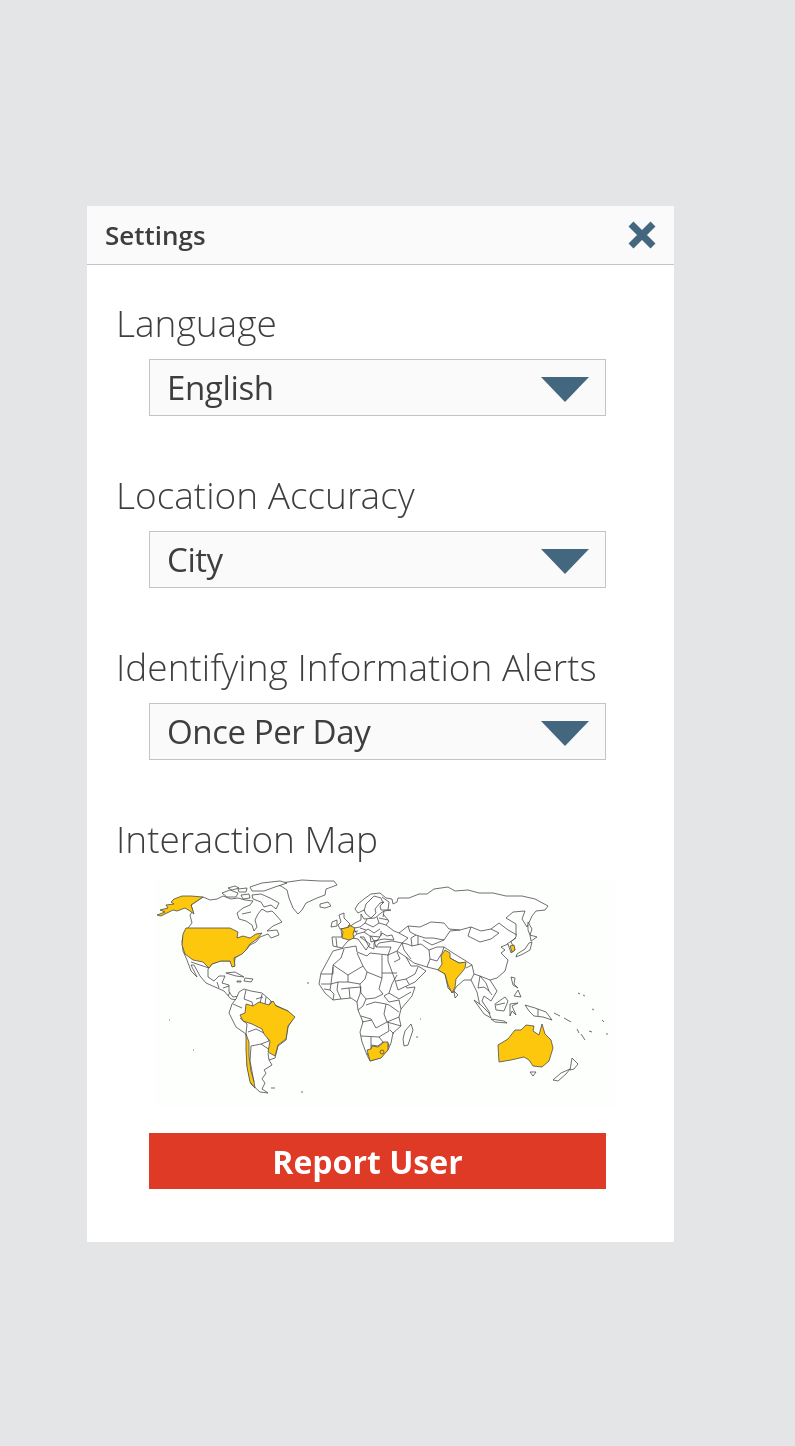
<!DOCTYPE html>
<html lang="en">
<head>
<meta charset="utf-8">
<title>Settings</title>
<style>
:root {
  --backdrop: #e3e5e7;
  --surface: #ffffff;
  --field: #fafafa;
  --line: #c4c4c4;
  --ink: #3e3e40;
  --accent: #43677f;
  --danger: #de3a26;
  --map-sea: #fcfffc;
  --map-line: #4c4c4c;
  --map-active: #fcc70d;
}
* { box-sizing: border-box; margin: 0; padding: 0; }
html, body { width: 795px; height: 1446px; overflow: hidden; }
body { position: relative; background: var(--backdrop); color: var(--ink); font-family: "Open Sans", "Noto Sans", sans-serif; }
.screen { position: absolute; left: 87px; top: 206px; width: 587px; height: 1036px; background: var(--surface); overflow: hidden; }
.bar { display: flex; align-items: center; justify-content: space-between; height: 59px; padding: 0 18px; background: var(--field); border-bottom: 1px solid var(--line); }
.bar h1 { font-size: 26px; font-weight: 600; line-height: 1; }
.close { display: block; width: 28px; height: 28px; }
.close svg { display: block; }
.setting { height: 172px; padding: 35px 0 0 29px; }
.setting h2 { height: 46px; font-size: 37px; font-weight: 300; line-height: 46px; white-space: nowrap; }
.select { display: flex; align-items: center; justify-content: space-between; width: 457px; height: 57px; margin: 13px 0 0 33px; padding: 0 16px 0 17px; background: var(--field); border: 1px solid var(--line); font-size: 33px; font-weight: 500; letter-spacing: -.4px; }
.select svg { margin-top: 4px; }
.map { position: absolute; left: 68px; top: 673px; width: 460px; height: 228px; background: var(--map-sea); }
.land { fill: var(--surface); }
.active { fill: var(--map-active); }
.borders, .islands { fill: none; }
.report { position: absolute; left: 62px; top: 927px; width: 457px; height: 56px; padding-right: 20px; background: var(--danger); color: var(--surface); font-size: 32px; font-weight: 700; line-height: 57px; text-align: center; text-decoration: none; }
</style>
</head>
<body>
<main class="screen">
  <header class="bar">
    <h1>Settings</h1>
    <a class="close" href="#" aria-label="Close">
      <svg width="28" height="28" viewBox="0 0 28 28" stroke="#43677f" stroke-width="7"><path d="M3 3L25 25M25 3L3 25"/></svg>
    </a>
  </header>
  <section class="setting">
    <h2>Language</h2>
    <div class="select"><span>English</span><svg width="48" height="25"><polygon id="arrow" points="0,0 48,0 24,25" fill="#43677f"/></svg></div>
  </section>
  <section class="setting">
    <h2>Location Accuracy</h2>
    <div class="select"><span>City</span><svg width="48" height="25"><use href="#arrow"/></svg></div>
  </section>
  <section class="setting">
    <h2>Identifying Information Alerts</h2>
    <div class="select"><span>Once Per Day</span><svg width="48" height="25"><use href="#arrow"/></svg></div>
  </section>
  <section class="setting">
    <h2>Interaction Map</h2>
    <svg class="map" viewBox="155 879 460 228" role="img" aria-label="World map with countries of interaction in yellow" stroke="#4c4c4c" stroke-width=".8" stroke-linejoin="round">
      <g class="land">
        <path id="north-america" d="M203 897L210 900 217 899 223 896 231 899 238 898 245 900 253 901 250 905 243 908 237 913 239 919 246 921 252 925 254 931 257 927 255 920 258 914 262 909 267 912 272 911 276 915 282 922 273 926 267 931 277 930 279 935 271 938 268 934 260 937 256 942 250 945 246 950 241 954 235 958 234 967 230 961 220 961 212 964 208 969 208 977 214 981 219 976 225 976 222 983 229 985 229 992 233 997 239 996 238 1000 231 999 224 991 215 987 206 983 200 976 194 965 191 965 197 977 191 971 187 960 183 951 182 941 184 933 188 928 192 923 190 915 193 911 191 905Z"/>
        <path id="greenland" d="M272 884L281 886 287 890 289 898 293 908 298 914 302 910 306 903 317 898 325 895 326 889 337 885 334 881 320 881 302 880 288 882Z"/>
        <path id="arctic-islands" d="M222 893L230 890 238 893 236 897 227 897ZM238 889L247 888 246 892 239 892ZM250 887L262 883 280 881 287 883 275 887 264 891 252 891ZM252 895L261 894 270 898 279 903 276 909 271 905 264 907 261 902 253 899ZM241 895L249 894 250 898 243 899ZM228 888L235 886 239 888 232 890Z"/>
        <path id="south-america" d="M239 992L244 989 251 991 262 993 270 1000 275 1005 288 1011 294 1017 288 1027 286 1040 278 1046 275 1058 269 1060 272 1065 264 1070 266 1073 262 1079 265 1083 262 1089 268 1093 260 1092 251 1084 247 1065 248 1048 246 1034 236 1027 229 1013 232 1004 236 999Z"/>
        <path id="africa" d="M333 951L344 948 356 946 357 952 367 956 370 953 388 955 392 964 398 973 403 982 407 988 415 987 412 996 401 1009 399 1017 401 1026 393 1033 391 1043 388 1050 380 1058 370 1061 367 1055 362 1042 360 1032 363 1022 358 1010 357 1002 351 998 341 999 333 1000 325 993 319 984 321 973 327 962Z"/>
        <path id="madagascar" d="M411 1024L413 1030 408 1045 404 1046 403 1039 405 1031Z"/>
        <path id="eurasia" d="M333 946L332 937 342 937 341 929 349 927 355 923 361 920 361 914 364 919 375 918 381 913 384 911 391 910 381 910 380 906 384 902 380 903 375 909 376 913 371 918 366 914 364 910 358 913 355 909 358 904 364 899 371 894 380 893 386 898 392 899 393 904 397 902 398 898 409 898 419 894 427 894 434 889 448 887 455 891 468 890 479 893 493 893 506 896 522 896 535 899 548 906 545 910 536 911 532 916 527 927 522 919 525 911 513 912 506 918 516 924 516 937 511 942 515 950 511 953 508 944 501 947 505 950 501 953 508 960 505 971 497 978 490 980 497 991 491 1001 484 996 482 1001 490 1013 488 1016 480 1006 477 992 471 980 464 980 456 987 453 993 448 988 445 974 439 970 427 967 414 963 406 957 411 966 418 966 426 971 415 982 398 990 395 980 388 961 388 955 391 947 376 947 374 941 384 939 394 940 392 935 387 936 382 933 378 940 374 943 374 949 369 947 364 937 360 937 370 944 366 950 358 939 352 938 347 942 342 948Z"/>
        <path id="british-isles" d="M338 925L341 922 339 915 344 913 344 918 350 924 347 928 340 929ZM332 922L337 920 337 926 331 927Z"/>
        <path id="iceland" d="M320 904L328 902 331 906 325 908 320 907Z"/>
        <path id="japan" d="M530 935L537 937 531 941ZM532 942L530 950 523 954 516 957 517 954 525 949 529 943Z"/>
        <path id="sakhalin" d="M528 922L532 929 530 935 528 930Z"/>
        <path id="indonesia" d="M474 1000L481 1005 489 1013 491 1018 484 1014ZM491 1019L504 1021 507 1023 495 1022ZM495 1004L505 997 508 1001 504 1011 496 1010ZM510 1004L518 1003 512 1006 516 1015 512 1011 510 1016ZM525 1005L535 1008 546 1012 552 1020 543 1017 534 1016 529 1011Z"/>
        <path id="philippines" d="M511 977L515 978 514 984 518 988 513 985ZM518 990L521 997 514 996Z"/>
        <path id="caribbean" d="M226 973L235 972 244 977 236 976ZM245 978L253 979 251 982 244 981ZM237 981H241V982H237Z"/>
        <path id="new-zealand" d="M572 1058L578 1064 574 1069 570 1070ZM570 1069L566 1074 558 1081 553 1080 561 1073Z"/>
        <path d="M530 1072L536 1072 533 1076ZM454 991L458 995 455 998Z"/>
      </g>
      <g class="borders">
        <path id="american-borders" d="M251 912L242 914M191 962L200 965 209 968M217 982L219 988M223 988L229 986M228 996L230 992M246 990L244 999 252 1002 253 1006M233 1004L242 1008M240 1018L247 1024 246 1034M248 1032L256 1029 266 1034 269 1041 261 1044 251 1046M256 999L263 997M262 994L260 1004M266 997L265 1004M271 1001L269 1005M261 1044L270 1050 275 1050M269 1060L268 1053M251 1046L250 1061 254 1082"/>
        <path id="african-borders" d="M321 974H333V965L341 958 344 949M333 965L348 975 363 966 357 953M363 966L367 972 382 978V955M382 973H397M321 984L331 984 333 967M348 975L348 982 360 984 365 979 367 972M382 978L379 989 383 994 375 998 366 999 361 993 360 984M331 984L338 982 348 982M331 984L330 990 324 989M330 990L334 994 333 1000M338 982L337 990 341 999M341 989L349 988 350 998M349 988L361 987 360 994 357 1002M397 975L392 984 389 993 399 999 411 992M389 993L384 996 389 1002 399 1000 401 1009M366 999L363 1006 358 1010M366 1005L375 1002 386 1004 384 1014 387 1022 399 1017M389 1005L399 1012M386 1004L389 1005M361 1016L371 1019 376 1028 387 1022 401 1026M361 1036L379 1037 389 1031 388 1022M371 1037V1049L367 1055M379 1037L383 1042 389 1044 387 1050M371 1045L378 1046 383 1042M390 1030L394 1034M362 1022L372 1020"/>
        <path id="european-borders" d="M337 947L336 938M354 928L360 927 365 923 367 919M352 938L357 934 354 929M357 934L364 932 368 929 374 933 380 929M365 923L373 927 379 923 377 917M360 928L366 930M379 923L386 925 394 931 399 933M383 914L389 921 386 925M364 932L370 936 380 937M370 936L371 942 378 940M374 941L371 936M358 931L353 932M381 931L381 936M364 911L366 904 374 896 381 898 383 903M382 897L389 902 388 910M384 911L383 917M379 918L388 920"/>
        <path id="asian-borders" d="M392 941L402 943 408 938 399 933 408 926 420 927 431 922 444 923 449 929 460 930 471 927 481 931 491 929 499 923 508 930 517 935M408 926L410 932 416 935 411 938 412 946 407 944 402 943M416 935L425 938 433 938 444 940 450 931 460 930M471 927L468 936 480 942 491 939 499 933 491 929M412 946L421 944 429 950 430 959 427 967M429 950L437 947 444 947 442 953 437 961 430 959M423 940L432 945 444 940M444 947L453 953 466 961 472 965 474 974 480 976 490 980M450 958L459 963 466 963M472 965L466 968M474 974L471 980M480 976L478 988 484 987 489 991 492 995M480 976L486 983 489 991M388 955L397 951 402 943M397 951L406 957M394 962L400 959 397 952M396 981L406 979 415 974 418 967M406 979L409 984M402 943L404 950 411 959M376 947L379 943 392 941M507 944L516 938M496 1005L505 1003M538 1009V1016M418 936V945"/>
      </g>
      <g class="active">
        <path id="alaska" d="M203 897L191 896 182 896 174 899 171 902 174 904 166 905 168 908 160 910 165 912 157 915 161 916 173 910 177 911 185 908 190 911 194 914 191 905Z"/>
        <path id="united-states" d="M186 928H230L238 932 237 938 243 936 250 938 256 934 262 933 257 939 250 944 246 950 242 954 234 958 235 966 232 967 230 961 221 961 212 964 209 968 203 962 193 960 185 954 182 945 183 934Z"/>
        <path id="brazil" d="M246 1004L253 1006 259 1002 269 1005 273 1001 276 1006 288 1011 295 1017 288 1026 286 1039 278 1045 275 1056 268 1052 270 1041 264 1034 262 1029 252 1024 243 1021 240 1015 245 1013Z"/>
        <path id="chile" d="M246 1034L249 1042 249 1056 251 1071 254 1082 255 1088 250 1082 247 1067 246 1050Z"/>
        <path id="france" d="M341 929L349 927 349 925 355 928 353 934 354 938 349 940 342 938 343 932Z"/>
        <path id="south-africa" d="M367 1050L371 1049 372 1046 378 1047 384 1042 388 1042 388 1050 381 1058 370 1061Z"/>
        <circle cx="382" cy="1052" r="2"/>
        <path id="india" d="M445 950L450 953 450 958 459 963 466 962 465 968 462 972 456 979 455 987 452 993 448 985 445 974 438 970 442 964 441 956Z"/>
        <path id="south-korea" d="M510 946L514 945 515 950 512 952Z"/>
        <path id="australia" d="M498 1045L508 1039 515 1030 521 1030 526 1025 534 1026 533 1031 539 1035 542 1024 545 1034 551 1040 553 1048 549 1061 542 1067 533 1066 529 1060 524 1057 511 1060 499 1062Z"/>
      </g>
      <path class="islands" d="M578 993L580 994M583 995L585 996M554 1013L560 1016M564 1018L571 1022M577 1029L579 1033M581 1034L585 1040M589 1031L592 1032M602 1020L604 1022M606 1034L608 1034M592 1009L594 1010M271 1088H275M301 1092H303M420 1019H421M416 1037H418M307 983H309M193 1050H194M169 1020H170"/>
    </svg>
  </section>
  <a class="report" href="#">Report User</a>
</main>
</body>
</html>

TASK ::
Nothing but a number is expected: the tally of lines in the records that include the word "align".

RESULT OF THE TASK ::
3